> What is required:
From the records below, copy the lines that include "href".

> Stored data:
********
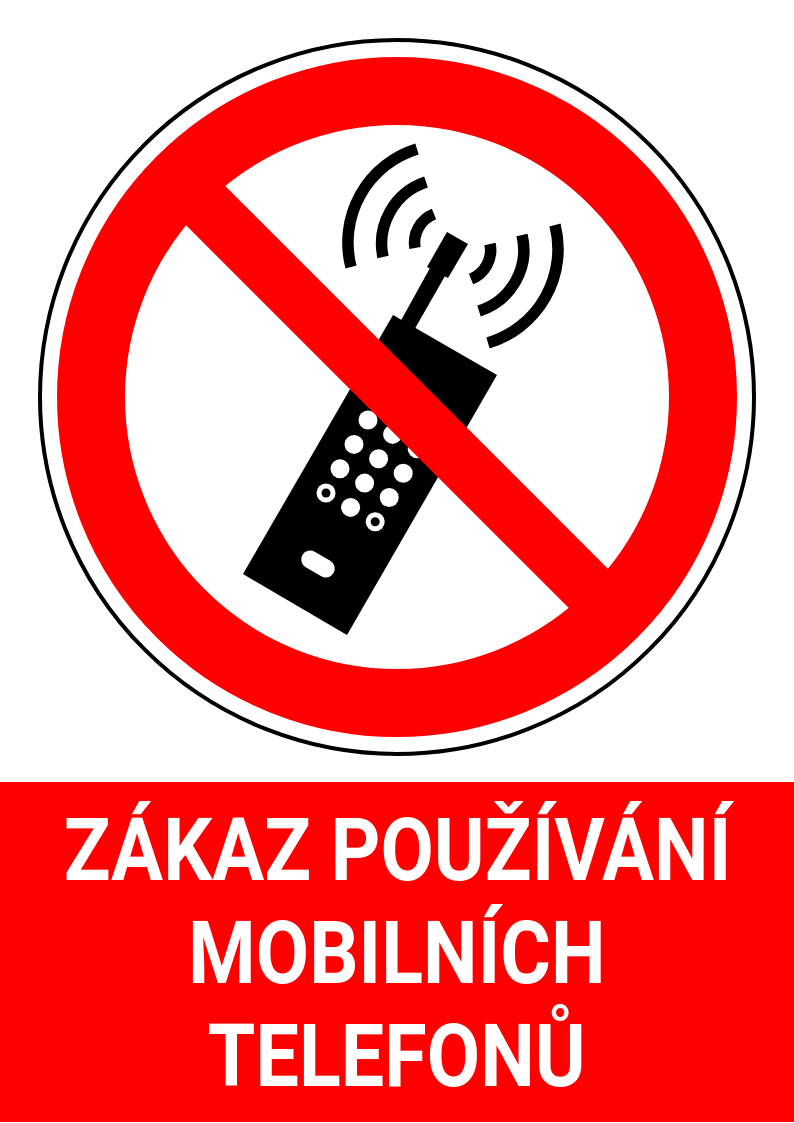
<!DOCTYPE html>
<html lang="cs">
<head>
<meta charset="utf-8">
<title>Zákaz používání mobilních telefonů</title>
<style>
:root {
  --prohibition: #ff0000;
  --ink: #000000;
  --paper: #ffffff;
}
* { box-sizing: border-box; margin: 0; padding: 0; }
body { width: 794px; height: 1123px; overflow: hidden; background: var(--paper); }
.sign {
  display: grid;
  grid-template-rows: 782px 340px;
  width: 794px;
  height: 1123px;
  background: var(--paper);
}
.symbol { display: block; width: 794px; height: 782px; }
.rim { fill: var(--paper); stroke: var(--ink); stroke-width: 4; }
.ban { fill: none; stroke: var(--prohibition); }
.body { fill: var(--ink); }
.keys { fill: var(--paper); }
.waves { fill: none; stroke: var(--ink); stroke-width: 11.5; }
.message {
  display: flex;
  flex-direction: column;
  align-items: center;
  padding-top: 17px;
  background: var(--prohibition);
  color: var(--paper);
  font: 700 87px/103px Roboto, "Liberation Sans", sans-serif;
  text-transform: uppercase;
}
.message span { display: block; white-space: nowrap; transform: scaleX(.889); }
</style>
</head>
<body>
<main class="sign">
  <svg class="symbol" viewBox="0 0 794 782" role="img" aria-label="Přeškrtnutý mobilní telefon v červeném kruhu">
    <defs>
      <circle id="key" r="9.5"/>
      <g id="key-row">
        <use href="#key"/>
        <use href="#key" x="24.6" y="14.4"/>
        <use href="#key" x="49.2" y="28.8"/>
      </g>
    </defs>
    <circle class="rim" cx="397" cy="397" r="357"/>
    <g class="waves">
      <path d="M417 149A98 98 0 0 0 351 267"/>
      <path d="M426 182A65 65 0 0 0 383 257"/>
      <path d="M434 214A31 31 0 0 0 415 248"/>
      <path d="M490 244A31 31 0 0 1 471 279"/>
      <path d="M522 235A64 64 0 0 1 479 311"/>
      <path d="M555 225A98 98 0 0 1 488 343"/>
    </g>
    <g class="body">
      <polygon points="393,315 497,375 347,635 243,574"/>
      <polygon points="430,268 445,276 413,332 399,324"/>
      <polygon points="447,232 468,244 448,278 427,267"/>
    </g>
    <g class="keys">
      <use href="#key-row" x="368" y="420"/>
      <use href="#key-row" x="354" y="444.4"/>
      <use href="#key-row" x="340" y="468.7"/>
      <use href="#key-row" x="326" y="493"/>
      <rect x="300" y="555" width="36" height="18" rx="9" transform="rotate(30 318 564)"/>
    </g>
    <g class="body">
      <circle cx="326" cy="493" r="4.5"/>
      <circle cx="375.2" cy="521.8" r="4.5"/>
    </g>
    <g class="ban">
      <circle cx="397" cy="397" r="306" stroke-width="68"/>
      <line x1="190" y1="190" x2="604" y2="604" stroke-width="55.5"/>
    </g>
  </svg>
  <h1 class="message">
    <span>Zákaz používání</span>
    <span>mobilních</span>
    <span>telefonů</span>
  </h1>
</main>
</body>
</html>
********
> Response area:
        <use href="#key"/>
        <use href="#key" x="24.6" y="14.4"/>
        <use href="#key" x="49.2" y="28.8"/>
      <use href="#key-row" x="368" y="420"/>
      <use href="#key-row" x="354" y="444.4"/>
      <use href="#key-row" x="340" y="468.7"/>
      <use href="#key-row" x="326" y="493"/>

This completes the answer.